DATA: Begin

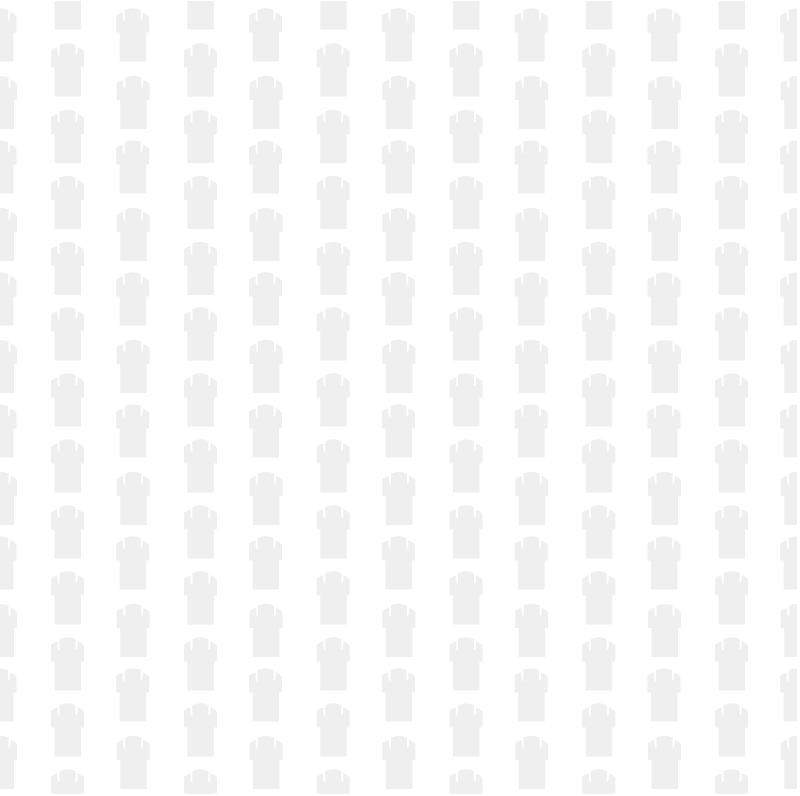
<!DOCTYPE html>
<html lang="en">
<head>
<meta charset="utf-8">
<title>Stepped tile pattern</title>
<style>
:root { --paper: #ffffff; --motif: #efefef; }
html, body { margin: 0; width: 800px; height: 796px; overflow: hidden; background: var(--paper); }
.pattern { display: block; }
.motif { fill: var(--motif); }
</style>
</head>
<body>
<svg class="pattern" width="800" height="796" viewBox="0 0 800 796" role="img" aria-label="Staggered columns of pale grey shirt-like shapes">
  <defs>
    <clipPath id="sheet"><rect x="0" y="1" width="797" height="793"/></clipPath>
    <path id="tile" class="motif" d="M-13 53.5V24.5H-16.5V7.5Q-13 5 -10 4.2V9Q-9.8 13 -8 13.5V2Q0 -1.5 8 2V13Q9.8 12.5 10 9V4.2Q14 5.5 16.5 8.5V24.5H13.5V53.5Z"/>
    <g id="pair-high">
      <use href="#tile" x="0" y="8"/>
      <use href="#tile" x="0.5" y="75.5"/>
    </g>
    <g id="column-high">
      <use href="#pair-high"/>
      <use href="#pair-high" y="132"/>
      <use href="#pair-high" y="264"/>
      <use href="#pair-high" y="396"/>
      <use href="#pair-high" y="528"/>
      <use href="#pair-high" y="660"/>
    </g>
    <g id="column-low">
      <use href="#tile" y="-24"/>
      <use href="#tile" y="43"/>
      <use href="#tile" y="109.5"/>
      <use href="#tile" y="175.5"/>
      <use href="#tile" y="241.5"/>
      <use href="#tile" y="307"/>
      <use href="#tile" y="373"/>
      <use href="#tile" y="439"/>
      <use href="#tile" y="505"/>
      <use href="#tile" y="571"/>
      <use href="#tile" y="637"/>
      <use href="#tile" y="703"/>
      <use href="#tile" y="769"/>
    </g>
  </defs>
  <g clip-path="url(#sheet)">
    <g id="high-columns">
      <use href="#column-high" x="0"/>
      <use href="#column-high" x="132.7"/>
      <use href="#column-high" x="265.5"/>
      <use href="#column-high" x="398.4"/>
      <use href="#column-high" x="531.2"/>
      <use href="#column-high" x="664"/>
      <use href="#column-high" x="796.7"/>
    </g>
    <g id="low-columns">
      <use href="#column-low" x="67.5"/>
      <use href="#column-low" x="200.4"/>
      <use href="#column-low" x="333.3"/>
      <use href="#column-low" x="466"/>
      <use href="#column-low" x="598.8"/>
      <use href="#column-low" x="731.6"/>
    </g>
  </g>
</svg>
</body>
</html>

DATA: End

### EXERCISE DIRECTIONS
Please give back every line above exactly as it stands, without pictures.

### OUTPUT FOR THIS EXERCISE
<!DOCTYPE html>
<html lang="en">
<head>
<meta charset="utf-8">
<title>Stepped tile pattern</title>
<style>
:root { --paper: #ffffff; --motif: #efefef; }
html, body { margin: 0; width: 800px; height: 796px; overflow: hidden; background: var(--paper); }
.pattern { display: block; }
.motif { fill: var(--motif); }
</style>
</head>
<body>
<svg class="pattern" width="800" height="796" viewBox="0 0 800 796" role="img" aria-label="Staggered columns of pale grey shirt-like shapes">
  <defs>
    <clipPath id="sheet"><rect x="0" y="1" width="797" height="793"/></clipPath>
    <path id="tile" class="motif" d="M-13 53.5V24.5H-16.5V7.5Q-13 5 -10 4.2V9Q-9.8 13 -8 13.5V2Q0 -1.5 8 2V13Q9.8 12.5 10 9V4.2Q14 5.5 16.5 8.5V24.5H13.5V53.5Z"/>
    <g id="pair-high">
      <use href="#tile" x="0" y="8"/>
      <use href="#tile" x="0.5" y="75.5"/>
    </g>
    <g id="column-high">
      <use href="#pair-high"/>
      <use href="#pair-high" y="132"/>
      <use href="#pair-high" y="264"/>
      <use href="#pair-high" y="396"/>
      <use href="#pair-high" y="528"/>
      <use href="#pair-high" y="660"/>
    </g>
    <g id="column-low">
      <use href="#tile" y="-24"/>
      <use href="#tile" y="43"/>
      <use href="#tile" y="109.5"/>
      <use href="#tile" y="175.5"/>
      <use href="#tile" y="241.5"/>
      <use href="#tile" y="307"/>
      <use href="#tile" y="373"/>
      <use href="#tile" y="439"/>
      <use href="#tile" y="505"/>
      <use href="#tile" y="571"/>
      <use href="#tile" y="637"/>
      <use href="#tile" y="703"/>
      <use href="#tile" y="769"/>
    </g>
  </defs>
  <g clip-path="url(#sheet)">
    <g id="high-columns">
      <use href="#column-high" x="0"/>
      <use href="#column-high" x="132.7"/>
      <use href="#column-high" x="265.5"/>
      <use href="#column-high" x="398.4"/>
      <use href="#column-high" x="531.2"/>
      <use href="#column-high" x="664"/>
      <use href="#column-high" x="796.7"/>
    </g>
    <g id="low-columns">
      <use href="#column-low" x="67.5"/>
      <use href="#column-low" x="200.4"/>
      <use href="#column-low" x="333.3"/>
      <use href="#column-low" x="466"/>
      <use href="#column-low" x="598.8"/>
      <use href="#column-low" x="731.6"/>
    </g>
  </g>
</svg>
</body>
</html>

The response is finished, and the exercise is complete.